At the conclusion of our Book Cover Contest, we prepare for the launch of our next competition, the March Madness Teen Book Tournament. Through a series of votes, we are narrowing our list of the 32 most popular teen books to one grand champion. Each round you vote, your name will be entered into a drawing for a chance to win cool prizes like free book sets or a Barnes & Noble gift card. Subscribe to our blog updates to get program reminders and learn which titles will be advancing to the next round.
We are excited to announce that Amelia Martinez is the first place winner of our Book Cover Contest for her re-imagined artwork for “Burning Blue” by Paul Griffin. In this book, beautiful, smart Nicole is disfigured when acid is thrown in her face. She befriends a computer hacker named Jay while visiting the school psychologist’s office and he resolves to find her attacker. This title is also a 2015 Gateway Award nominee.

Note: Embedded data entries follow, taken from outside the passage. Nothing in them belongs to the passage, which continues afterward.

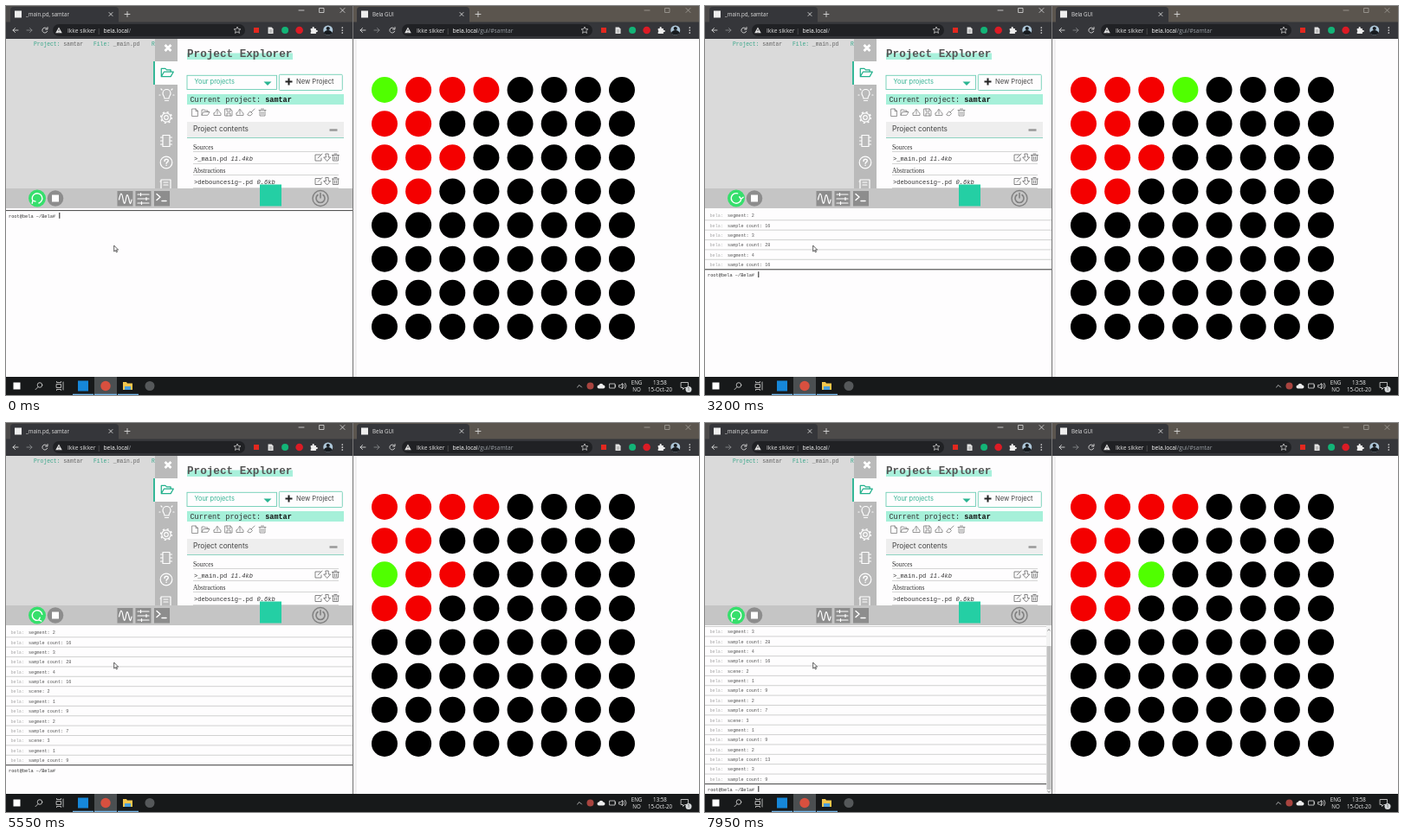
Animation of 800 by 450 pixels, one loop 8000 ms. Source, as an HTML page:

```html
<!DOCTYPE html>
<html lang="en">
<head>
<meta charset="utf-8">
<title>Sample sequencer</title>
<style>
html, body { margin: 0; width: 100%; height: 100%; overflow: hidden; background: #fff; }
svg { display: block; width: 800px; height: 450px; }
text { font-family: "Open Sans", "Noto Sans", sans-serif; white-space: pre; }
.mono { font-family: "Liberation Mono", monospace; }
.geo { font-family: Inter, sans-serif; }
.serif { font-family: "Liberation Serif", serif; }
.line { fill: none; stroke-linecap: round; stroke-linejoin: round; }
</style>
</head>
<body>
<svg id="stage" viewBox="0 0 800 450">
  <defs>
    <clipPath id="page"><rect y="38" width="400" height="173"/></clipPath>
    <clipPath id="console"><rect y="234" width="400" height="195.5"/></clipPath>
    <clipPath id="info"><rect y="38" width="172" height="20"/></clipPath>
    <g id="pencil" class="line"><path d="M2-3H-4V4H3V1M-1 1L4-4"/></g>
    <g id="arrow" class="line"><path d="M-1.5-4H1.5V0H4L0 4.5L-4 0H-1.5Z"/></g>
    <g id="bin" class="line"><path d="M-3-2.5V4H3V-2.5M-4-2.5H4M-1.5-4H1.5M-1-.5V2.5M1-.5V2.5"/></g>
    <g id="folder" class="line"><path d="M-4 3V-3H-1L0-2H3V-.5M-4 3L-2-.5H5L3 3Z"/></g>
    <g id="tray" class="line"><path d="M-4 1V3.5H4V1L2-.5M-4 1L-2-.5M0 2V-3.5M-2-1.5L0-3.5L2-1.5"/></g>
  </defs>
  <rect width="800" height="450" fill="#fefdfe"/>

  <g id="windows"></g>

  <g clip-path="url(#page)">
    <rect y="38" width="173" height="174" fill="#dadada"/>
    <g font-size="6.35" clip-path="url(#info)" fill="#666">
      <text class="mono" x="32" y="46.3"><tspan fill="#3aa78b">Project:</tspan> samtar</text>
      <text class="mono" x="101" y="46.3"><tspan fill="#3aa78b">File:</tspan> _main.pd</text>
      <text class="mono" x="168" y="46.3" fill="#3aa78b">Ru</text>
    </g>
    <rect x="172" y="38" width="26" height="174" fill="#bababa"/>
    <rect x="172" y="64" width="27" height="27" fill="#fefdfe"/>
    <rect x="170" y="64" width="2" height="27" fill="#35b898"/>
    <g class="line" stroke="#fff" stroke-width="1.2">
      <path d="M183.500 45l7 7m0-7l-7 7" stroke-width="2.800" stroke-linecap="butt"/>
      <use href="#folder" transform="translate(185.5 77) scale(1.55)" stroke="#22b08c" stroke-width=".8"/>
      <path d="M183 107c0-3-2-3-2-6a4.5 4.5 0 0 1 9 0c0 3-2 3-2 6zM183.5 109.5h4M178 103h-1M193 103h1M180 97l-1-1M191 97l1-1"/>
      <g transform="translate(185 129)">
        <circle r="2.3"/><circle r="5.2"/><circle r="6.3" stroke-width="1.6" stroke-dasharray="2 2.95" stroke-linecap="butt"/>
      </g>
      <path d="M181 149.500h8v13h-8zM178.500 152h2.500m-2.500 4h2.500m-2.500 4h2.500m8-8h2.500m-2.500 4h2.500m-2.500 4h2.500"/>
      <circle cx="185" cy="181" r="6.8"/>
      <path d="M183 179.500c0-3 4.300-3 4.300-.5c0 1.800-2.200 1.500-2.200 3.300m0 2v.1" stroke-width="1.4"/>
      <path d="M179 212v-11h11v11m-11-9h-1m4 1h5m-5 3h5"/>
    </g>

    <rect x="209" y="54.500" width="122" height="7.500" fill="#a8f0db"/>
    <text class="mono" x="209" y="59" font-size="12.65" font-weight="700" fill="#555">Project Explorer</text>
    <g fill="#fefdfe" stroke="#6fceb5" stroke-width=".9">
      <rect x="209" y="80.300" width="103.500" height="16.200"/>
      <rect x="315.300" y="79.300" width="73" height="18.200" rx="1"/>
    </g>
    <path d="M297.500 87.500h9l-4.500 4.500z" fill="#2bb592"/>
    <text class="geo" x="217.500" y="90.300" font-size="7.400" fill="#35b393">Your projects</text>
    <path d="M322.500 87.500h8m-4-4v8" stroke="#222" stroke-width="2"/>
    <text class="geo" x="335" y="90.300" font-size="7.600" fill="#444">New Project</text>
    <rect x="209" y="102" width="181" height="12" fill="#a6f0d9"/>
    <text class="mono" x="212.500" y="110.800" font-size="8.500" fill="#333">Current project: <tspan font-weight="700" fill="#111">samtar</tspan></text>
    <g class="line" stroke="#777" stroke-width=".75">
      <path d="M215 119h4l2.500 2.500v6h-6.500zM219 119v2.500h2.500"/>
      <use href="#folder" x="230" y="123"/>
      <use href="#tray" x="244" y="123"/>
      <path d="M253 119h6l2 2v6h-8zM255 119v3h4v-3M255 127v-3h4v3"/>
      <use href="#tray" x="270" y="123"/>
      <path d="M287 119l-4 4m-1-1l2.500 2.500l-2.500 2.500l-3-1z"/>
      <use href="#bin" x="296" y="123"/>
    </g>
    <rect x="209" y="134" width="181" height="18" fill="#eee"/>
    <path d="M209 152.500H390" stroke="#8fd3c2"/>
    <text class="geo" x="216" y="145.300" font-size="8.300" fill="#444">Project contents</text>
    <path d="M373.500 143.500h9" stroke="#999" stroke-width="2.500"/>
    <g fill="#333" font-size="7.400">
      <text class="serif" x="216" y="166">Sources</text>
      <text class="serif" x="216" y="193">Abstractions</text>
      <text class="mono" x="217" y="178.600" font-size="7.100">&gt;_main.pd <tspan font-style="italic">11.4kb</tspan></text>
      <text class="mono" x="217" y="206" font-size="7.100">&gt;debouncesig~.pd <tspan font-style="italic">0.6kb</tspan></text>
    </g>
    <path d="M216 168.500H384M216 182.500H384M216 195.500H384M216 210.500H384" stroke="#c4c4c4" stroke-width=".7"/>
    <g id="fileIcons" stroke="#666" stroke-width=".8"></g>
  </g>

  <rect y="211" width="400" height="23" fill="#c5c5c5"/>
  <circle cx="36" cy="222.500" r="10" fill="#36df6c"/>
  <g id="spinner" class="line" stroke="#fff" stroke-width="1.400">
    <path d="M-5 3A5.800 5.800 0 1 1 2 5.500M-5.800 5.800L-5 2.700L-2 3.600"/>
  </g>
  <circle cx="57" cy="222.500" r="9.300" fill="#8d8d8d"/>
  <rect x="53" y="218.500" width="8" height="8" fill="#fff"/>
  <g fill="#8d8d8d">
    <rect x="128.500" y="214" width="18" height="17.500"/>
    <rect x="149.500" y="214" width="18" height="17.500"/>
    <rect x="171" y="214" width="18" height="17.500"/>
  </g>
  <g class="line" stroke="#fff" stroke-width="1.200">
    <path d="M130.500 224c2-9 3-9 4.500-1s2.500 6 3.500 0s2-6 3.500 1s2 5 3 0"/>
    <path d="M152 218h13m-13 5h13m-13 5h13M155.500 216.500v3M162 221.500v3M156.500 226.500v3"/>
    <path d="M174 217.500l4 3.500l-4 3.500M180 225.500h5" stroke-width="1.500"/>
  </g>
  <rect x="293" y="206.500" width="25" height="25" fill="#24cfa4"/>
  <g class="line" stroke="#808080" stroke-width="1.400">
    <circle cx="363" cy="222.500" r="9"/>
    <path d="M360 218.500a5 5 0 1 0 6 0M363 216.500v5.500" stroke-width="1.600"/>
  </g>

  <g clip-path="url(#console)">
    <rect y="234" width="400" height="196" fill="#fefdfe"/>
    <g id="scroller">
      <g id="rows"></g>
      <g id="prompt">
        <rect y="236" width="400" height="1.100" fill="#555"/>
        <text class="mono" x="3" y="244.700" font-size="5.300" fill="#333">root@bela ~/Bela#</text>
        <rect id="caret" x="61.300" y="239" width="1" height="6.800" fill="#222"/>
      </g>
    </g>
    <g id="scrollbar">
      <rect x="394" y="234" width="6" height="196" fill="#f3f3f3"/>
      <rect x="394.500" y="258" width="5" height="166" fill="#c2c2c2"/>
      <path d="M395.500 240.500l1.500-2l1.500 2M395.500 425.500l1.500 2l1.500-2" fill="none" stroke="#777" stroke-width=".8"/>
    </g>
  </g>
  <rect x="400" width="1" height="429" fill="#777"/>
  <rect x="401" y="38" width="4" height="391" fill="#f1f0f1"/>

  <g id="grid"></g>
  <path d="M124.700 277v7l1.600-1.500l1.100 2.400l1.100-.5l-1.100-2.300h2.200z" fill="#fff" stroke="#222" stroke-width=".7"/>

  <g id="taskbar">
    <rect y="429" width="800" height="21" fill="#17191a"/>
    <rect x="102" y="429" width="26" height="21" fill="#4b4f51"/>
    <rect x="8.500" y="435.500" width="8" height="8" fill="#fff"/>
    <g class="line" stroke="#ddd" stroke-width=".8">
      <circle cx="39" cy="438.500" r="2.800"/><path d="M37 440.700l-3 3"/>
      <path d="M58.500 437.500h5v4h-5zM58.500 434.500v1h5v-1M58.500 444.500v-1h5v1M66 435v9"/>
      <path d="M659.500 441l2.500-2.500l2.500 2.500"/>
      <path d="M697 437h6v5h-6zM703.500 438.500v2"/>
      <path d="M708 438.500h1.500l2-2v6.500l-2-2h-1.500zM713 437.500q1.500 2 0 4M714.800 436.300q2.500 3.200 0 6.500"/>
      <path d="M779.500 435.500h8v6h-4l-2 2v-2h-2z"/>
    </g>
    <rect x="83" y="433.500" width="12" height="12" fill="#1687d9"/>
    <circle cx="115" cy="439.500" r="5.700" fill="#d8503f"/>
    <path d="M135 435h4l1 1.500h6v7.500h-11z" fill="#f4c64d"/>
    <path d="M137 440h7v4h-7z" fill="#4b9fdd"/>
    <circle cx="166" cy="439.500" r="5.500" fill="#55585a"/>
    <path d="M77 449.300h24M102 449.300h26M129 449.300h24" stroke="#76b9ed" stroke-width="1.300"/>
    <circle cx="674.500" cy="439.500" r="4" fill="#a8443f"/>
    <path d="M684.500 442.500a2 2 0 0 1 0-4a2.700 2.700 0 0 1 5 0a2 2 0 0 1 0 4z" fill="#eee"/>
    <circle cx="788" cy="443.500" r="3.500" fill="#d5d8da"/>
    <g fill="#eee" font-size="6.200" text-anchor="middle">
      <text x="728" y="437.500">ENG</text><text x="728" y="446.300">NO</text>
      <text x="755" y="437.500">13:58</text><text x="755" y="446.300">15-Oct-20</text>
      <text x="788" y="445.400" font-size="5" fill="#222">1</text>
    </g>
  </g>
</svg>
<script>
const LOOP = 8000, ROW = 11.37, BLINK = 530, GREEN_DELAY = 180;
const $ = id => document.getElementById(id);

// Each entry: time, scene, segment, sample count, whether the scene is announced.
const events = [
  [800, 1, 2, 16], [1480, 1, 3, 28], [2000, 1, 4, 16], [3550, 2, 1, 9, true],
  [4400, 2, 2, 7], [5000, 3, 1, 9, true], [5900, 3, 2, 13], [6420, 3, 3, 9]
];
const segments = [4, 2, 3, 2];

function browser(o) {
  const { x, width, strip, tab, tabWidth, title, path, omni, star, dim } = o;
  const right = x + width;
  const ext = i => star + 22 + i * 16.55;
  const ctl = dim ? '#a5a19b' : '#ddd';
  return `
    <rect x="${x}" width="${width}" height="38" fill="${strip}"/>
    <rect x="${x}" y="18.500" width="${width}" height="19.500" fill="#35363a"/>
    <path d="M${tab} 19V5q0-4 4-4h${tabWidth - 8}q4 0 4 4v14z" fill="#35363a"/>
    <rect x="${tab + 5}" y="5.500" width="8" height="8" fill="#eee"/>
    <text x="${tab + 18}" y="12" font-size="6.200" fill="#ddd">${title}</text>
    <g class="line" stroke="#d8d8d8" stroke-width=".9">
      <path d="M${tab + tabWidth - 11} 7.500l4 4m0-4l-4 4M${tab + tabWidth + 7} 9.500h6m-3-3v6"/>
      <path d="M${x + 14} 28h-6m2.500-2.500l-2.500 2.500l2.500 2.500"/>
      <path d="M${x + 24} 28h6m-2.500-2.500l2.500 2.500l-2.500 2.500" stroke="#85878a"/>
      <path d="M${x + 47.500} 26.500a3 3 0 1 0 .2 2.700M${x + 48} 24.500v2.500h-2.500"/>
    </g>
    <g class="line" stroke="${ctl}" stroke-width=".8">
      <path d="M${right - 63} 5h6M${right - 39} 2.500h5v5h-5zM${right - 15} 2.500l5 5m0-5l-5 5"/>
    </g>
    <rect x="${omni}" y="21" width="${star + 9 - omni}" height="14" rx="7" fill="#202124"/>
    <path d="M${omni + 7} 24.500l3.800 6.800h-7.600z" fill="#ddd"/>
    <path d="M${omni + 7} 27v2m0 1v.6" stroke="#222" stroke-width=".8"/>
    <text x="${omni + 17}" y="30.500" font-size="6.700" fill="#ddd">Ikke sikker<tspan fill="#777"> | </tspan><tspan fill="#fff"> bela.local</tspan><tspan fill="#9aa0a6">${path}</tspan></text>
    <path d="M${star} 24l1.100 2.600l2.800.2l-2.100 1.800l.7 2.800l-2.500-1.500l-2.500 1.500l.7-2.800l-2.100-1.800l2.800-.2z" fill="none" stroke="#ccc" stroke-width=".8"/>
    <rect x="${ext(0) - 3}" y="25" width="6" height="6" fill="#e3281f"/>
    <path d="M${ext(1) - 3} 24.500h4l2 2v5.500h-6z" fill="#e3e3e3"/>
    <path d="M${ext(1) - 1.500} 28h3m-3 2h3" stroke="#777" stroke-width=".7"/>
    <circle cx="${ext(2)}" cy="28" r="4" fill="#13b477"/>
    <circle cx="${ext(3)}" cy="28" r="4.300" fill="#dc1b25"/>
    <path d="M${ext(4) - 3.500} 26h2q-.6-2 1-2t1 2h2.200v2q2-.5 2 1t-2 1v2h-6.200v-2q1.500-.5 0-2z" fill="#eee"/>
    <circle cx="${ext(5)}" cy="28" r="5.500" fill="#adc6d8"/>
    <circle cx="${ext(5)}" cy="26" r="2.100" fill="#171b1f"/>
    <path d="M${ext(5) - 5} 31.500q1-3.500 5-3.500t5 3.500q-5 4-10 0" fill="#171b1f"/>
    <g fill="#ddd">${[25, 28, 31].map(y => `<circle cx="${ext(6)}" cy="${y}" r=".85"/>`).join('')}</g>`;
}

$('windows').innerHTML =
  browser({ x: 0, width: 401, strip: '#4d4b4a', tab: 5, tabWidth: 125, title: '_main.pd, samtar',
    path: '/', omni: 54, star: 267 }) +
  browser({ x: 401, width: 399, strip: '#5b554e', tab: 405, tabWidth: 130, title: 'Bela GUI',
    path: '/gui/#samtar', omni: 457, star: 668, dim: true });

$('fileIcons').innerHTML = [175, 202.5].map(y =>
  ['pencil', 'arrow', 'bin'].map((icon, i) => `<use href="#${icon}" x="${361 + i * 9.7}" y="${y}"/>`).join('')
).join('');

const lines = events.flatMap(([time, scene, segment, count, announced]) => [
  ...(announced ? [`scene: ${scene}`] : []), `segment: ${segment}`, `sample count: ${count}`
].map(label => ({ time, label })));

$('rows').innerHTML = lines.map(({ label }, i) => `<g transform="translate(0 ${i * ROW})">
  <text class="mono" x="5.500" y="244.200" font-size="5.150" fill="#aaa">bela:</text>
  <text class="mono" x="26" y="244.200" font-size="5.150" fill="#555">${label}</text>
  <path d="M0 247.800H400" stroke="#ccc" stroke-width=".9"/></g>`).join('');
const rows = [...$('rows').children];

const PITCH = 39.14;
$('grid').innerHTML = Array.from({ length: 64 }, (_, i) =>
  `<circle cx="${437 + i % 8 * PITCH}" cy="${97 + Math.floor(i / 8) * PITCH}" r="15"/>`).join('');
const dots = [...$('grid').children];

function draw(t) {
  const [since, scene, segment] = events.filter(e => e[0] <= t).pop() || [0, 1, 1];
  const lit = since === 0 || t - since >= GREEN_DELAY;
  dots.forEach((dot, i) => {
    const row = Math.floor(i / 8), col = i % 8;
    const playing = lit && row === scene - 1 && col === segment - 1;
    dot.setAttribute('fill', playing ? '#50ff00' : col < (segments[row] || 0) ? '#f40000' : '#000');
  });

  const shown = lines.filter(l => l.time <= t).length;
  const scroll = Math.max(0, shown * ROW - 181);
  rows.forEach((row, i) => row.style.display = i < shown ? '' : 'none');
  $('prompt').setAttribute('transform', `translate(0 ${shown * ROW})`);
  $('scroller').setAttribute('transform', `translate(0 ${-scroll})`);
  $('scrollbar').style.display = scroll ? '' : 'none';
  $('caret').style.display = (t - since) % (2 * BLINK) < BLINK ? '' : 'none';
  $('spinner').setAttribute('transform', `translate(36 222.500) rotate(${t / 2000 * 360})`);
}

const start = performance.now();
function tick() {
  draw((performance.now() - start) % LOOP);
  requestAnimationFrame(tick);
}
tick();
</script>
</body>
</html>
```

Amelia will receive a $20 gift card to Barnes and Noble as her award. Congratulations to all our winners and many thanks to our talented teen patrons for their participation! We hope you will check out the gallery of all the eligible entries we received this year!
Originally published at Book Cover Contest: First Place Winner.
During the month of November we are taking your nominations for One Read 2015 and highlighting some of those nominations here at oneread.org. One local reader thinks we should prepare for the eventual take-over of Earth by machines (!) and read “I, Robot” by Isaac Asimov.
Our nominator writes: “Isaac Asimov would have turned 95 in 2015. ‘I, Robot’ is a great collection of sci-fi short stories that might introduce some to the sci-fi genre without trying to tackle something too thick or extreme. Also, a university in Texas created an AI system, then purposely gave it schizophrenia. We need this book to prepare for the impending Robot Wars.”
In “I, Robot,” Asimov chronicles the development of the robot through a series of interlinked stories: from its primitive origins in the present to its ultimate perfection in the not-so-distant future – a future in which humanity itself may be rendered obsolete.
What one book do you think our community should read together in 2015? Nominate a title online, at one of our branches or on the bookmobile by November 30.